Data items:
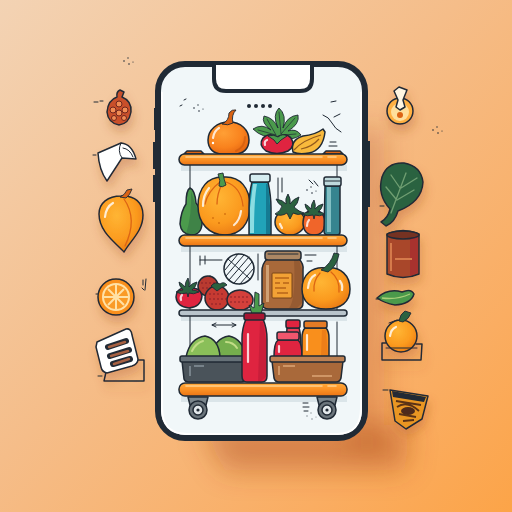
<!DOCTYPE html>
<html lang="en">
<head>
<meta charset="utf-8">
<title>Grocery shelves in a phone</title>
<style>
:root{--ink:#202a35;--screen:#f1f7f9;--orange:#f98f1c;--orange-light:#ffb043;--orange-deep:#dc6413;--red:#df2440;--red-deep:#a81632;--green:#4b9a4c;--green-deep:#2c6240;--teal:#21a3b8;--brown:#a9693a;--brown-deep:#7b4528;--steel:#4a535a}
html,body{margin:0;width:512px;height:512px;overflow:hidden;background:#f8bb80}
svg{display:block}
.line{stroke:var(--ink);stroke-width:1.5;stroke-linejoin:round;stroke-linecap:round}
.fine{stroke:var(--ink);stroke-width:.9;stroke-linejoin:round}
.thin{fill:none;stroke:var(--ink);stroke-width:1;stroke-linecap:round}
.none{fill:none}
.ink{fill:var(--ink)}
.orange{fill:var(--orange)}
.amber{fill:var(--orange-light)}
.deep{fill:var(--orange-deep)}
.red{fill:var(--red)}
.crimson{fill:var(--red-deep)}
.green{fill:var(--green)}
.forest{fill:var(--green-deep)}
.teal{fill:var(--teal)}
.brown{fill:var(--brown)}
.umber{fill:var(--brown-deep)}
.steel{fill:var(--steel)}
.white{fill:#fff}
.peel{fill:url(#peel)}
.rib{fill:none;stroke:var(--orange-deep);stroke-width:1.3;stroke-linecap:round}
.shine{fill:none;stroke:#fff;stroke-width:2.2;stroke-linecap:round;opacity:.8}
.shade{opacity:.4}
</style>
</head>
<body>
<svg width="512" height="512" viewBox="0 0 512 512" role="img" aria-label="Phone showing shelves of fruit, vegetables and jars, with food items around it">
<defs>
<linearGradient id="backdrop" x1="0" y1="0" x2="1" y2="1"><stop offset="0" stop-color="#f3d3b4"/><stop offset=".45" stop-color="#f5bd89"/><stop offset=".8" stop-color="#faad62"/><stop offset="1" stop-color="#fca448"/></linearGradient>
<radialGradient id="peel" cx=".4" cy=".35" r=".75"><stop offset="0" stop-color="#ffb534"/><stop offset=".6" stop-color="#fb9a1e"/><stop offset="1" stop-color="#e77412"/></radialGradient>
<radialGradient id="tangerine" cx=".38" cy=".35" r=".75"><stop offset="0" stop-color="#ff9f35"/><stop offset=".6" stop-color="#f9821d"/><stop offset="1" stop-color="#e2610f"/></radialGradient>
<linearGradient id="board" x1="0" y1="0" x2="0" y2="1"><stop offset="0" stop-color="#ffab3c"/><stop offset=".5" stop-color="#fb9124"/><stop offset="1" stop-color="#ea7415"/></linearGradient>
<filter id="blur" x="-50%" y="-50%" width="200%" height="200%"><feGaussianBlur stdDeviation="14"/></filter>
<filter id="drop" x="-40%" y="-40%" width="190%" height="190%"><feDropShadow dx="2" dy="7" stdDeviation="5" flood-color="#a0481a" flood-opacity=".28"/></filter>
<g id="shelf"><rect class="line" fill="url(#board)" x="179" width="168" height="11" rx="5.5"/><path class="none" stroke="#ffd08a" stroke-width="1.6" stroke-linecap="round" d="M186 3H322M328 3H336"/></g>
<g id="wheel"><path class="line" fill="#7a858c" d="M-10-13H10L8-5H-8Z"/><circle class="line" r="9" fill="#6b757c"/><circle class="line" r="5" fill="#e3e9ec"/><circle class="ink" r="1.6"/></g>
<path id="calyx" class="fine forest" d="M0 2Q-6 4-11 1Q-7-1-4-1Q-8-5-8-9Q-4-7-2-4Q-2-9 1-13Q3-8 2-4Q5-8 10-9Q9-4 5-1Q9-1 12 1Q6 4 2 2L1 6Z"/>
<g id="dots" class="ink"><circle r=".8"/><circle cx="4" cy="-3" r=".7"/><circle cx="5" cy="3" r=".8"/><circle cx="9" cy="1" r=".6"/></g>
</defs>

<rect id="background" width="512" height="512" fill="url(#backdrop)"/>

<g id="phone-shadow" filter="url(#blur)" fill="#a8431b"><path opacity=".42" d="M200 425H398Q412 430 408 448L404 470H225Z"/><path opacity=".28" d="M350 130H384V450H350Z"/></g>

<g id="phone">
<path class="ink" d="M154 108h5v22h-5zM153 142h6v27h-6zM153 175h6v27h-6zM363 141h7v66h-7z"/>
<rect x="158" y="64" width="207" height="374" rx="27" fill="var(--screen)" stroke="var(--ink)" stroke-width="6"/>
<path class="none" stroke="#fff" stroke-width="2" d="M162 92V408Q162 434 187 434H337Q361 434 361 408V92"/>
<path d="M214 65V79Q214 91 226 91H300Q312 91 312 79V65" fill="#fff" stroke="var(--ink)" stroke-width="4"/>
<g class="ink"><circle cx="249" cy="106" r="2"/><circle cx="256" cy="106" r="2"/><circle cx="263" cy="106" r="2"/><circle cx="270" cy="106" r="2"/></g>
<path class="thin" d="M323 115Q329 117 332 123T341 132M334 117L340 114M330 142H336M329 146H337M184 100l2-1M180 106l2-1M331 102l5-1"/>
<use href="#dots" x="194" y="108"/>
</g>

<g id="shelf-frame">
<path fill="#dbe5e9" d="M181 165H347V171H181ZM181 246H347V252H181ZM181 316H347V321H181ZM181 396H347V402H181Z"/>
<path class="thin" d="M190 165V236M190 246V310M190 316V357M337 165V236M337 246V310M337 322V357M278 178V200M282 178V192M258 254V280"/>
<path class="thin" d="M200 256V265M200 260H222M205 256V264M212 325H236M216 323L212 325L216 327M232 323L236 325L232 327M305 255H316M307 261H312M309 180l4 4M314 181l4 5"/>
<use href="#dots" x="206" y="279"/><use href="#dots" x="307" y="190"/>
<circle class="thin" cx="239" cy="269" r="15" style="stroke-width:1.5"/>
<path class="thin" d="M226 276L244 255M229 280L249 257M234 283L252 262M240 284L254 268M225 270L238 254M228 259L250 279"/>
</g>

<g id="top-row">
<path class="line deep" d="M184 154l3-3H201l3 3ZM323 154l3-3H340l3 3Z"/>
<g id="round-orange">
<path class="line" fill="url(#tangerine)" d="M229 122C241 122 249 130 249 140C249 149 243 154 235 154H222C214 154 208 149 208 140C208 130 217 122 229 122Z"/>
<path class="fine deep" d="M222 124Q229 121 229 113Q232 109 236 110Q231 115 233 123Q228 126 222 124Z"/>
<path class="shine" d="M213 138Q214 131 219 128"/><circle class="white" cx="213" cy="143" r="1.2"/>
<path class="none shade" stroke="#b84a0a" stroke-width="2" stroke-linecap="round" d="M245 137Q245 147 236 151"/>
</g>
<path class="fine green" d="M276 136Q263 139 253 129Q262 123 271 130Q261 123 264 116Q274 118 278 128Q272 115 279 108Q287 115 283 128Q287 116 298 115Q300 124 288 131Q296 128 301 135Q292 141 282 138Z"/>
<path class="thin" style="stroke-width:.7" d="M258 130L276 135L267 119M279 112L281 134L295 118M284 135L296 134"/>
<path class="line red" d="M277 137Q286 132 291 138Q296 146 288 151Q277 156 266 151Q258 145 263 138Q269 132 277 137Z"/>
<path class="fine green" d="M268 136Q274 134 278 137Q283 133 287 136L281 140L277 144L274 140Z"/><path class="shine" d="M265 145Q264 141 267 140"/>
<path class="line" fill="#f8b93c" d="M293 152Q290 140 303 136Q315 135 323 129L325 132Q323 150 309 153Q299 155 293 152Z"/>
<path class="none" stroke="#935a1d" stroke-width="1.2" d="M294 150Q303 140 321 135M301 149Q312 147 319 139"/>
</g>
<use href="#shelf" y="154"/>

<g id="second-row">
<path class="line green" d="M190 188Q195 190 196 203Q203 212 202 224Q201 235 191 235Q181 234 180 224Q181 211 186 204Q186 190 190 188Z"/><path class="forest shade" d="M191 191Q192 216 186 234H192Q202 232 201 222Q199 209 195 204Z"/>
<g id="large-orange">
<path class="line peel" d="M224 177C240 176 250 188 250 206C250 224 240 235 225 235C209 235 198 223 198 206C198 188 208 176 224 177Z"/>
<path class="rib" d="M220 182Q208 191 205 204M226 182Q241 187 243 206M222 184Q217 194 217 204"/>
<path class="fine green" d="M219 186Q221 181 218 174L223 173Q224 180 226 185Q222 188 219 186Z"/>
<path class="shine" d="M203 206Q203 195 209 188M241 211Q240 220 234 225"/>
<g fill="#d9750f"><circle cx="213" cy="218" r="1"/><circle cx="219" cy="223" r="1"/><circle cx="225" cy="214" r="1"/></g>
</g>
<path class="line teal" d="M252 182H268Q271 196 271 208V235H249V208Q249 194 252 182Z"/><path fill="#8bdde2" d="M253 184H257Q254 200 254 233H250V208Z"/><path fill="#157b92" d="M266 184H268L270 206V234H266Z"/><rect class="line" x="250" y="174" width="20" height="8" rx="2" fill="#d5edf1"/>
<ellipse class="line peel" cx="290" cy="222" rx="15" ry="13"/><path class="fine forest" d="M275 214Q281 211 282 206Q278 204 276 199Q283 200 286 204Q285 198 288 194Q291 199 290 204Q293 199 299 197Q298 204 294 207Q299 212 304 213Q298 216 293 213L290 219L287 213Q281 217 275 214Z"/><path class="shine" d="M280 224L282 228"/>
<path class="line" fill="#f0652a" d="M303 224Q303 210 314 210Q325 211 325 224Q324 235 314 235Q304 235 303 224Z"/><use href="#calyx" x="313" y="213"/><path class="shine" d="M307 226Q307 222 309 220"/>
<path class="line" fill="#36848f" d="M325 186H340V232Q340 235 337 235H328Q324 235 324 231Z"/><path fill="#82bfc3" d="M327 187H331V232H327Z"/><rect class="line" x="324" y="177" width="17" height="9" rx="2" fill="#bfd9dc"/><path class="thin" d="M325 181H340"/>
</g>
<use href="#shelf" y="235"/>

<g id="third-row">
<circle class="line" cx="208" cy="286" r="10" fill="#b93a30"/>
<path class="line red" d="M188 289Q200 286 202 296Q201 307 189 308Q177 307 176 297Q177 286 188 289Z"/><use href="#calyx" x="187" y="291"/><path class="shine" d="M181 300Q180 297 182 295"/>
<circle class="line" cx="217" cy="298" r="12" fill="#c63a32"/><ellipse class="line" cx="240" cy="300" rx="13" ry="10" fill="#d3403b"/>
<path class="none" stroke="#7e1b25" stroke-width="1.6" stroke-linecap="round" stroke-dasharray="0 4" d="M202 283H215M203 288H208M210 294H226M210 299H227M212 304H224M231 297H250M231 302H248"/>
<path class="fine forest" d="M211 286Q215 281 220 284Q224 281 227 285L221 288L217 291Z"/>
<path class="line brown" d="M267 259H299Q304 264 303 270V303Q303 309 297 309H269Q262 309 262 303V271Q262 264 267 259Z"/><path class="umber shade" d="M294 260H299L302 270V303L297 308H289Q296 300 294 260Z"/><path fill="#d0a174" d="M266 265H269V302H266Z"/>
<rect class="line" x="265" y="251" width="36" height="9" rx="3" fill="#ac8764"/><path class="thin" d="M268 254H298"/>
<rect x="272" y="273" width="20" height="25" rx="1" fill="#f2a135" stroke="#794519"/><path class="none" stroke="#b86418" stroke-width="1.3" d="M275 278H289M275 283H280M283 283H289M275 288H286M277 293H288"/>
<path class="line peel" d="M326 268C341 266 350 276 350 289C350 302 341 309 326 309C311 309 302 302 302 289C302 275 312 266 326 268Z"/><path class="fine forest" d="M321 270Q331 264 334 253L339 254Q337 266 328 272Z"/><path class="shine" d="M308 288Q309 278 315 275M340 281Q343 285 342 290"/><path class="rib" d="M331 272Q340 279 339 292M320 273Q313 281 314 291"/>
</g>
<rect class="line" x="179" y="310" width="168" height="6" rx="3" fill="#b9c4cb"/>

<g id="bottom-row">
<path class="line" fill="#75ae4d" d="M212 357Q214 338 229 336Q243 339 246 357Z"/><path class="line" fill="#8abf59" d="M186 357Q190 338 205 336Q219 339 220 357Z"/><path class="none" stroke="#c2dd86" stroke-width="2" stroke-linecap="round" d="M192 351Q196 343 203 341M226 342Q233 342 237 348"/>
<path class="line steel" d="M182 361H248L246 379Q245 382 241 382H189Q185 382 184 379Z"/><rect class="line" x="180" y="356" width="70" height="6" rx="2" fill="#667178"/><path class="none" stroke="#87939a" stroke-width="1.5" d="M190 366V376M194 366H204"/>
<path class="fine green" d="M252 314L249 305L254 308L255 292L259 294L259 306L264 303L261 314Z"/><path class="line red" d="M246 319H263Q267 328 267 339V376Q267 382 262 382H247Q242 382 242 376V339Q242 328 246 319Z"/><path class="crimson shade" d="M260 322H263L266 340V377L261 381H258Z"/><rect class="line crimson" x="244" y="313" width="21" height="7" rx="2"/><path class="shine" d="M248 334V362"/>
<path class="line" fill="#ea4056" d="M287 328H299Q301 333 301 357H285Z"/><rect class="line red" x="286" y="320" width="14" height="8" rx="2"/>
<path class="line red" d="M278 340H298Q302 343 302 357H274Q274 343 278 340Z"/><rect class="line" x="277" y="332" width="22" height="8" rx="2" fill="#f0566d"/><path class="shine" d="M279 346V352"/>
<path class="line orange" d="M305 328H326Q329 331 329 338V357H302V338Q302 331 305 328Z"/><rect class="line" x="304" y="321" width="23" height="7" rx="2" fill="#e57b25"/><path class="shine" d="M307 335V350"/><path class="deep shade" d="M322 330H326L328 356H321Z"/>
<path class="line brown" d="M272 361H343L341 378Q340 382 336 382H279Q275 382 274 378Z"/><rect class="line" x="270" y="356" width="75" height="6" rx="2" fill="#bd8153"/><path class="none" stroke="#dba576" stroke-width="1.5" d="M279 366V375M283 366H295M312 376H332"/>
</g>
<g id="cart-base"><use href="#wheel" x="198" y="410"/><use href="#wheel" x="327" y="410"/><rect class="line" fill="url(#board)" x="179" y="383" width="168" height="13" rx="6"/><path class="none" stroke="#ffd08a" stroke-width="1.6" stroke-linecap="round" d="M186 386H322M328 386H336"/><path class="thin" d="M303 403H308M303 407H309M304 411H308"/></g>

<g id="left-items" filter="url(#drop)">
<path class="line" fill="#c9502c" d="M117 97Q116 92 120 90L124 92L122 97Q132 101 131 112Q129 124 119 125Q108 123 107 112Q108 100 117 97Z"/><g fill="#f28b52" stroke="#70251d"><circle cx="119" cy="104" r="3"/><circle cx="113" cy="110" r="3"/><circle cx="125" cy="110" r="3"/><circle cx="119" cy="113" r="3"/><circle cx="114" cy="118" r="2.5"/><circle cx="124" cy="118" r="2.5"/></g>
<path class="line white" d="M98 153L121 143Q132 144 136 159L122 158L107 181Q99 170 98 153Z"/><path class="thin" d="M121 143Q117 151 122 158M123 148Q130 149 133 157"/>
<path class="line peel" d="M121 196C135 195 143 203 143 215C143 231 131 240 124 252C116 243 99 232 99 214C99 203 108 196 121 196Z"/><path class="fine deep" d="M120 197Q125 195 127 190L132 189Q130 195 126 198Z"/><path class="rib" d="M124 199Q138 219 125 246"/><path class="shine" d="M105 217Q106 207 113 203"/>
<circle class="line orange" cx="116" cy="297" r="18"/><circle cx="116" cy="297" r="14" fill="#ffe1a6"/><circle cx="116" cy="297" r="12" fill="#fa9b28"/><path stroke="#ffe1a6" stroke-width="2" d="M116 285V309M104 297H128M108 289L124 305M124 289L108 305"/>
<path class="line none" d="M106 372L104 381H144V360H136"/>
<path class="line white" d="M97 342L126 329Q131 328 132 335L138 359Q138 364 132 366L107 373Q102 372 101 367L96 347Z"/><path stroke="var(--ink)" stroke-width="6" stroke-linecap="round" d="M108 347L126 341M110 356L129 350M113 364L130 359"/><path stroke="#a66042" stroke-width="2.5" stroke-linecap="round" d="M109 347L125 342M111 356L128 351M114 364L129 359"/>
</g>

<g id="right-items" filter="url(#drop)">
<circle class="line amber" cx="400" cy="111" r="13"/><circle cx="400" cy="112" r="9" fill="#ffdf9c"/><path class="line" fill="#fff6e2" d="M394 91L399 87L407 90L403 100L405 107L400 110L396 107L398 100Z"/><circle class="deep" cx="400" cy="115" r="3"/>
<path class="line forest" d="M390 209Q377 195 382 177Q387 162 404 163Q421 166 423 182Q422 202 398 211Q395 222 386 226L381 222Q388 218 390 209Z"/><path class="none" stroke="#6f9f72" stroke-width="1.3" stroke-linecap="round" d="M391 213L406 173M396 199L386 187M400 188L391 175M397 200L414 190M401 188L417 178"/>
<path class="line" fill="#a9472b" d="M387 234Q403 227 419 234V274Q403 281 387 274Z"/><ellipse class="line" cx="403" cy="235" rx="16" ry="4" fill="#753023"/><path class="crimson shade" d="M410 239L418 237V273L410 276Z"/><path class="none" stroke="#d57a4b" stroke-width="2" d="M391 243V271M395 259H412"/>
<path class="line green" d="M377 298Q388 288 402 292Q411 288 414 294Q411 304 395 305Q384 303 377 298Z"/><path class="none" stroke="#a9cf78" stroke-width="1.3" d="M382 298Q397 300 410 294"/>
<path class="line none" d="M386 343H382V360H421L422 344H416"/><circle class="line peel" cx="401" cy="336" r="16"/><path class="fine forest" d="M399 321Q400 314 405 311L411 313Q409 319 403 322Z"/><path class="thin" d="M389 323L397 320M386 348H417"/><path class="shine" d="M390 336Q391 329 396 327"/>
<path class="line" fill="#e99624" d="M390 390L428 396L422 419L406 429L395 421Z"/><path class="ink" d="M392 391L426 397L424 402L393 397Z"/><path class="none" stroke="#5a3218" stroke-width="1.8" d="M396 401L421 405M397 407Q407 400 419 411M399 414L416 417M403 421L414 420"/><ellipse cx="408" cy="411" rx="7" ry="4" fill="#4d2c1a"/>
</g>

<g id="scattered-marks">
<use href="#dots" x="124" y="61"/><use href="#dots" x="433" y="130"/><use href="#dots" x="307" y="416" opacity=".5"/>
<path class="thin" d="M94 102H98M100 101H103M93 155H96M143 280V285M146 279L145 290M142 288L144 290M96 294H98M98 376H102M380 206H384M376 299H380M383 390H388"/>
</g>
</svg>
</body>
</html>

▶ Description of the task
When the line with "97Q116 92 120" is reached in the data above, begin copying, and stop after the line with "196C135 195 143"; copy each line exactly, both ends included.

▶ Result of the exercise
<path class="line" fill="#c9502c" d="M117 97Q116 92 120 90L124 92L122 97Q132 101 131 112Q129 124 119 125Q108 123 107 112Q108 100 117 97Z"/><g fill="#f28b52" stroke="#70251d"><circle cx="119" cy="104" r="3"/><circle cx="113" cy="110" r="3"/><circle cx="125" cy="110" r="3"/><circle cx="119" cy="113" r="3"/><circle cx="114" cy="118" r="2.5"/><circle cx="124" cy="118" r="2.5"/></g>
<path class="line white" d="M98 153L121 143Q132 144 136 159L122 158L107 181Q99 170 98 153Z"/><path class="thin" d="M121 143Q117 151 122 158M123 148Q130 149 133 157"/>
<path class="line peel" d="M121 196C135 195 143 203 143 215C143 231 131 240 124 252C116 243 99 232 99 214C99 203 108 196 121 196Z"/><path class="fine deep" d="M120 197Q125 195 127 190L132 189Q130 195 126 198Z"/><path class="rib" d="M124 199Q138 219 125 246"/><path class="shine" d="M105 217Q106 207 113 203"/>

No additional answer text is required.